[Records from a data source]
Segment Open

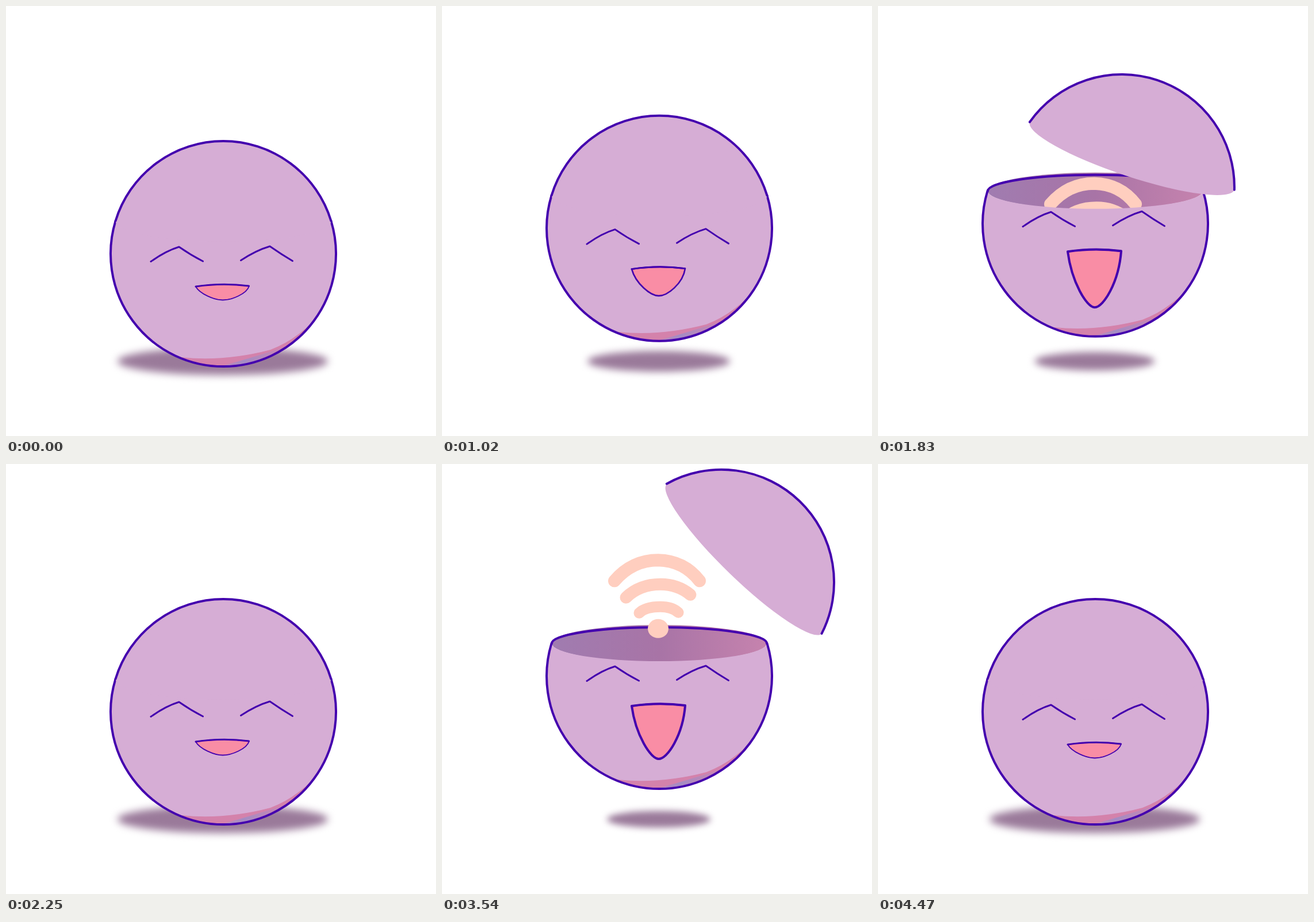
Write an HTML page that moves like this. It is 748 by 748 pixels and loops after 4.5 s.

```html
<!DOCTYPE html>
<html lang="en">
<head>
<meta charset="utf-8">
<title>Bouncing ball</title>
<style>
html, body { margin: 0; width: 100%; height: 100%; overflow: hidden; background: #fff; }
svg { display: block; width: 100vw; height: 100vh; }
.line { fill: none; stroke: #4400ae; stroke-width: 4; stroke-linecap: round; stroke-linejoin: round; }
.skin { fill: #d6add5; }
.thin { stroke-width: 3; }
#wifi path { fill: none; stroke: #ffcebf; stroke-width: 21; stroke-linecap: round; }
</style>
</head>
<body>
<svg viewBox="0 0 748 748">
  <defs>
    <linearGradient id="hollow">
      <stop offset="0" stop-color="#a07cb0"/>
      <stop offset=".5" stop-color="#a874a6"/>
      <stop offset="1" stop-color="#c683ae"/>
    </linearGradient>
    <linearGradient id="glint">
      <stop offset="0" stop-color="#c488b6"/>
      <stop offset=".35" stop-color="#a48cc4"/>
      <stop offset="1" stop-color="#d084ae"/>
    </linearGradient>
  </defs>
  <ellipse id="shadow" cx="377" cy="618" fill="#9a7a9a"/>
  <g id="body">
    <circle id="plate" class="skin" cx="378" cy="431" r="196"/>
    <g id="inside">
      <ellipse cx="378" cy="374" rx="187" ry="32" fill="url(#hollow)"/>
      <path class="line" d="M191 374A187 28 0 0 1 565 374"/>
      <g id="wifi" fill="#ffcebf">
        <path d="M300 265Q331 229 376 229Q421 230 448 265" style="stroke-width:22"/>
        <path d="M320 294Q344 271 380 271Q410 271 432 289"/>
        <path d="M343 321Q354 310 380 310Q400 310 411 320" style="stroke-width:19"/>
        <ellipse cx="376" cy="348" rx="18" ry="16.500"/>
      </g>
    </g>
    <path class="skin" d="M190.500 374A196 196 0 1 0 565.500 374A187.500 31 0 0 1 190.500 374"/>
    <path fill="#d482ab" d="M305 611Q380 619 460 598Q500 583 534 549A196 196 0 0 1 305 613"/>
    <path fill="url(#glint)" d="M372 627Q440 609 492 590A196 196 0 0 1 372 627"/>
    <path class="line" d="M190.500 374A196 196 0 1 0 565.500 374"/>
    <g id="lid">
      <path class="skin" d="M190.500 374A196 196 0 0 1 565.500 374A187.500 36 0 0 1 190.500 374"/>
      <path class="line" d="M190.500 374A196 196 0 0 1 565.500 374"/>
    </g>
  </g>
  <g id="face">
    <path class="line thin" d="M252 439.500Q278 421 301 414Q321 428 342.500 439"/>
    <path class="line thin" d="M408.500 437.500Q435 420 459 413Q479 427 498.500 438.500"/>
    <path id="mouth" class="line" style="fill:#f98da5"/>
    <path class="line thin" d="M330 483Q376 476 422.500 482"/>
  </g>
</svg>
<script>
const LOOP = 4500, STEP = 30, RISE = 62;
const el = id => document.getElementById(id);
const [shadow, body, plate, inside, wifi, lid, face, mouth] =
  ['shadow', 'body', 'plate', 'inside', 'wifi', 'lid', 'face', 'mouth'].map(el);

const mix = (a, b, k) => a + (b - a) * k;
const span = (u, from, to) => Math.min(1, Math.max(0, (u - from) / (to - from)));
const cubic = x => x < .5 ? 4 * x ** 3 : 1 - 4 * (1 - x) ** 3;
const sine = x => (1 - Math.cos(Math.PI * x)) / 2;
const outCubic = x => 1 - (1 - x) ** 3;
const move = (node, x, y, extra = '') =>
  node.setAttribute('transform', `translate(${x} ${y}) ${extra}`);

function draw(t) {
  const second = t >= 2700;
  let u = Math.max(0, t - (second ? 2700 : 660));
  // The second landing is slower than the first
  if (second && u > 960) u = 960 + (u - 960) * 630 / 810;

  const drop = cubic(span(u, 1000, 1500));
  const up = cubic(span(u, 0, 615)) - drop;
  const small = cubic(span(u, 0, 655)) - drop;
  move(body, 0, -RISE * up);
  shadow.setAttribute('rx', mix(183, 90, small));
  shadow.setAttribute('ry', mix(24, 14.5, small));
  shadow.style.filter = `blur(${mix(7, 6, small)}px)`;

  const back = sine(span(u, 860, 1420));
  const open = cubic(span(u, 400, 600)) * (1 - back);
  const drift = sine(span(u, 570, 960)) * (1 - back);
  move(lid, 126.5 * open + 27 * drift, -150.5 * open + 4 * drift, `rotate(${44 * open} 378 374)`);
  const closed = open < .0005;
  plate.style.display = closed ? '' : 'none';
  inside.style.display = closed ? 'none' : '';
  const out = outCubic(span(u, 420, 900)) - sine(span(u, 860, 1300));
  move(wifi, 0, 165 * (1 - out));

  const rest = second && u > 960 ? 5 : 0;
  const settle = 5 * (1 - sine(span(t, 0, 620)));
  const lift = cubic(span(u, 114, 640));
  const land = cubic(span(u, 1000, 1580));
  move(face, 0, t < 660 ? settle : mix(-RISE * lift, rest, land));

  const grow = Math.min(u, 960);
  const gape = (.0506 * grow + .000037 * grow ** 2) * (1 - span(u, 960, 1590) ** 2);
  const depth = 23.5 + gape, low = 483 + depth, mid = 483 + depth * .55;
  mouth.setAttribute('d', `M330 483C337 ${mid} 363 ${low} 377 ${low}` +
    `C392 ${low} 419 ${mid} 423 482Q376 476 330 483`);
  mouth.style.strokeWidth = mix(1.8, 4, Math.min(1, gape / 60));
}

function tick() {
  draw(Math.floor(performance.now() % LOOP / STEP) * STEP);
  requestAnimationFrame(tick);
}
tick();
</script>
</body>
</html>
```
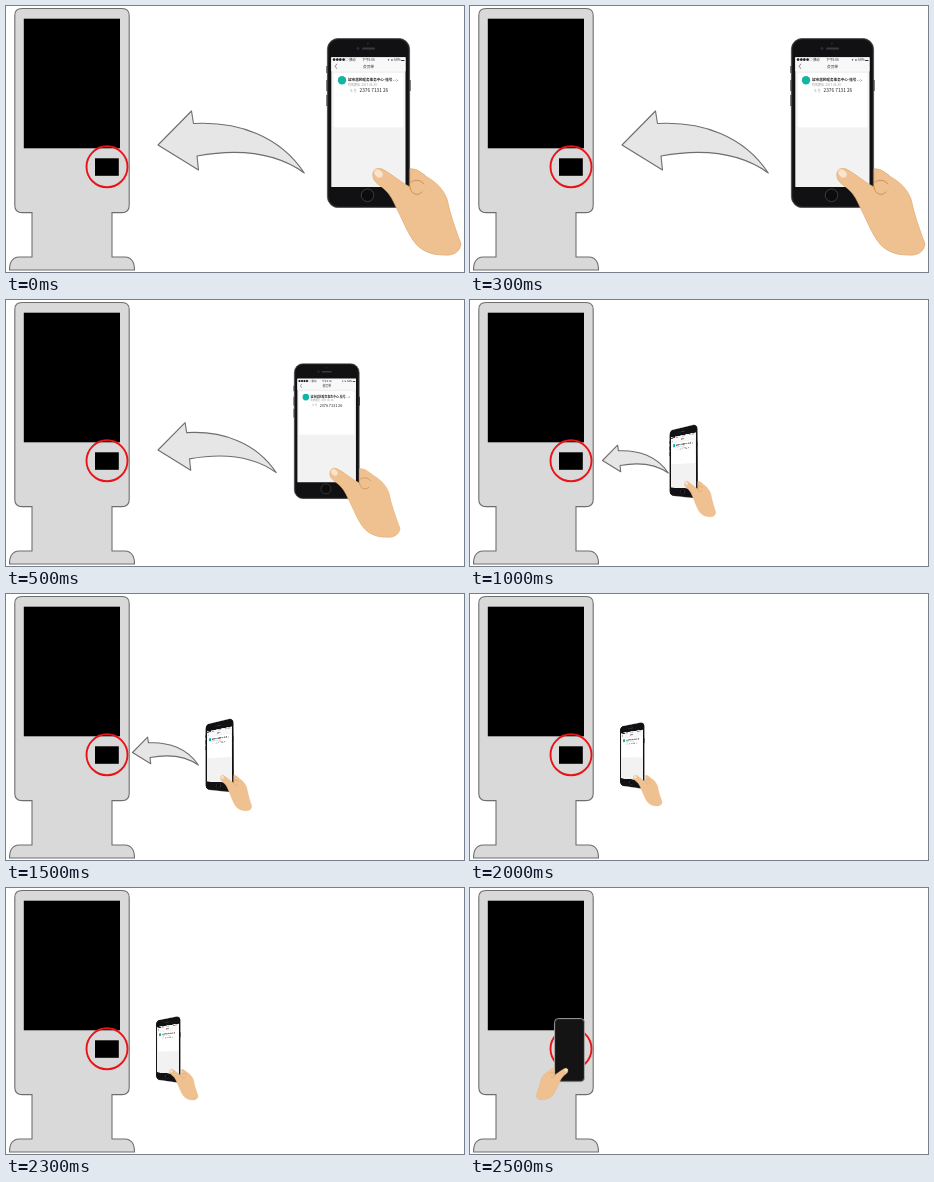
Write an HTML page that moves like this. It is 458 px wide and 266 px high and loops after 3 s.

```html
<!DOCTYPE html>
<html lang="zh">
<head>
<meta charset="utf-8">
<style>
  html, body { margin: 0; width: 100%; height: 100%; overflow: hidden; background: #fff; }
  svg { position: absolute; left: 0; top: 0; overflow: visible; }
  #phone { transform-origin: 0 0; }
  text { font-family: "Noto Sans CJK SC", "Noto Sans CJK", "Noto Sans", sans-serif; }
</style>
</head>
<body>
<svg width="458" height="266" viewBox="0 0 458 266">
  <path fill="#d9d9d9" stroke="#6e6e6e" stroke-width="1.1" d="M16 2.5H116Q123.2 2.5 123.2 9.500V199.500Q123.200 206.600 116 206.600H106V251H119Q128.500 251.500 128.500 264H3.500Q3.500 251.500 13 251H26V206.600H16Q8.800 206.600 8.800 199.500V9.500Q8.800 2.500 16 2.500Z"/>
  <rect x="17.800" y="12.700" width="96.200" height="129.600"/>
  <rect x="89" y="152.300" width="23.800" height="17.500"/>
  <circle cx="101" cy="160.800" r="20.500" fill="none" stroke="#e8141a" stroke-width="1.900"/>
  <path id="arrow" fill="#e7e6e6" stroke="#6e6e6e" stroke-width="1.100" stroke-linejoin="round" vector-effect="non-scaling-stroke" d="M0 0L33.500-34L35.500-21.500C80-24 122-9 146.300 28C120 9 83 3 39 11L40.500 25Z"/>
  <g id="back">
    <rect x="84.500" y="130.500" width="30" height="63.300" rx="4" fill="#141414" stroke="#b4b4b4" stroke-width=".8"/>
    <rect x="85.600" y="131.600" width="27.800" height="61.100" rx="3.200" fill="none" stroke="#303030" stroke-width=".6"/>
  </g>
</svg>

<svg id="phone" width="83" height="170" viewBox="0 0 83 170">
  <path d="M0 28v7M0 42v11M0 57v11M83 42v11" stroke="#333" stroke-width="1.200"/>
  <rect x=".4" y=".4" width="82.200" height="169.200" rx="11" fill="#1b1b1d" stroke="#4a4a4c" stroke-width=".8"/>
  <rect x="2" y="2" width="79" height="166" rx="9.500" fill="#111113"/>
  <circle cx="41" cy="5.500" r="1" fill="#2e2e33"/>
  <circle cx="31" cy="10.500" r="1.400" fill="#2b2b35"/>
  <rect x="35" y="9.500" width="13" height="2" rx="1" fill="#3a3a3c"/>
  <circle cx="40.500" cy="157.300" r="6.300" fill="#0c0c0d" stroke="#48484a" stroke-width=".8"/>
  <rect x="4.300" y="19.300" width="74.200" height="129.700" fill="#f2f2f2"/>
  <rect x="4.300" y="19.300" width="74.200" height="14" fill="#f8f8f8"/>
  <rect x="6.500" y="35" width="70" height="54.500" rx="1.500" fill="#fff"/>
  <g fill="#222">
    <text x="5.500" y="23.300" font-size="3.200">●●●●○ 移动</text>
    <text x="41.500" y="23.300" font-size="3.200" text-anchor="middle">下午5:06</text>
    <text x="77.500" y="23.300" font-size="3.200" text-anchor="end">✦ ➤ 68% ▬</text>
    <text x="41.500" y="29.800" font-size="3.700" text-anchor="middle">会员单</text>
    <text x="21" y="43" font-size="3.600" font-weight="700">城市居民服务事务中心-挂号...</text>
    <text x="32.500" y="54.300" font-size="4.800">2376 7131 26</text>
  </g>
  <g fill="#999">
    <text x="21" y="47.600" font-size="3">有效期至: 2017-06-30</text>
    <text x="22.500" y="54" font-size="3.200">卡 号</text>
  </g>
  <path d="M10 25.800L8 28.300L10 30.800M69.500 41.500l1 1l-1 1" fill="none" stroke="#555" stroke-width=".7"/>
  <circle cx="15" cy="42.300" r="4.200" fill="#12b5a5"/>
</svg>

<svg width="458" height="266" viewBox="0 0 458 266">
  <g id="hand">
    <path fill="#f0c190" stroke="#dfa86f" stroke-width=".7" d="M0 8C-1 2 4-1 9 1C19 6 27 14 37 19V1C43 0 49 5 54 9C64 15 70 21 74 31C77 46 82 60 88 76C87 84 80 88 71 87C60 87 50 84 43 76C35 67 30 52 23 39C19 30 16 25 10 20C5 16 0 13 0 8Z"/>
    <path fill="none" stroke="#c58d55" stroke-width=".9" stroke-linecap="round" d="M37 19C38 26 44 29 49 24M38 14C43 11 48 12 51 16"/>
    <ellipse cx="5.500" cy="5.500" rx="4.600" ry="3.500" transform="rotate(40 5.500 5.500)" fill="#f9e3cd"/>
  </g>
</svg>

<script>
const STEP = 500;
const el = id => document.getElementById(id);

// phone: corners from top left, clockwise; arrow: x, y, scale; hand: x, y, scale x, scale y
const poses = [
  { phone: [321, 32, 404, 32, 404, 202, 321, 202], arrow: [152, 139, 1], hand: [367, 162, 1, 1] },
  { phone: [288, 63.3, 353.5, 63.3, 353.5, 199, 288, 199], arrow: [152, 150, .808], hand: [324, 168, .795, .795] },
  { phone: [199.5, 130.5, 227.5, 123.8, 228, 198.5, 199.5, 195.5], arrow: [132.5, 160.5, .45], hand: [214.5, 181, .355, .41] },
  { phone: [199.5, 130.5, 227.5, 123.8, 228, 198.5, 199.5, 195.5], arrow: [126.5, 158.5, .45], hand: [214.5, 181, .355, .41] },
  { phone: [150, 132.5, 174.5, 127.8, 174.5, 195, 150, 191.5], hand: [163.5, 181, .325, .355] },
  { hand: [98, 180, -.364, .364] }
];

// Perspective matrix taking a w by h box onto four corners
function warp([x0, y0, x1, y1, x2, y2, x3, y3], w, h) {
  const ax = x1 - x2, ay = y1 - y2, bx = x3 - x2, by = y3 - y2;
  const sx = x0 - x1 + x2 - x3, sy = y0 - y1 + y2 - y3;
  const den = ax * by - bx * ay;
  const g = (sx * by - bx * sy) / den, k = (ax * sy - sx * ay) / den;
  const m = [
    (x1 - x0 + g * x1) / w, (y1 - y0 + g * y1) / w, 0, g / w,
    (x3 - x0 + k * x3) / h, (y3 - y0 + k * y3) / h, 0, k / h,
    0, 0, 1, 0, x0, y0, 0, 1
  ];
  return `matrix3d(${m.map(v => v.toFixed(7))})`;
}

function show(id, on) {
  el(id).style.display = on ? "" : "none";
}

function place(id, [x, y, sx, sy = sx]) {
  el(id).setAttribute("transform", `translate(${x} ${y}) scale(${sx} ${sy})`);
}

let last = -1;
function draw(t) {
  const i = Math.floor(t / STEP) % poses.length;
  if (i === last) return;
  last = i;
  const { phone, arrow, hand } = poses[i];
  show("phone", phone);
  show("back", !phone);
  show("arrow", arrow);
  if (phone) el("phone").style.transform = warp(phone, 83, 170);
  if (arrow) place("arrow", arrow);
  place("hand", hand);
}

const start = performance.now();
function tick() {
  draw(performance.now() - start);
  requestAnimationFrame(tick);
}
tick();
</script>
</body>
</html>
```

Segment Closed

- WORK ITEM:
Show the lines of the records that include the string "size".

- REPLY TO THE TASK:
    <text x="5.500" y="23.300" font-size="3.200">●●●●○ 移动</text>
    <text x="41.500" y="23.300" font-size="3.200" text-anchor="middle">下午5:06</text>
    <text x="77.500" y="23.300" font-size="3.200" text-anchor="end">✦ ➤ 68% ▬</text>
    <text x="41.500" y="29.800" font-size="3.700" text-anchor="middle">会员单</text>
    <text x="21" y="43" font-size="3.600" font-weight="700">城市居民服务事务中心-挂号...</text>
    <text x="32.500" y="54.300" font-size="4.800">2376 7131 26</text>
    <text x="21" y="47.600" font-size="3">有效期至: 2017-06-30</text>
    <text x="22.500" y="54" font-size="3.200">卡 号</text>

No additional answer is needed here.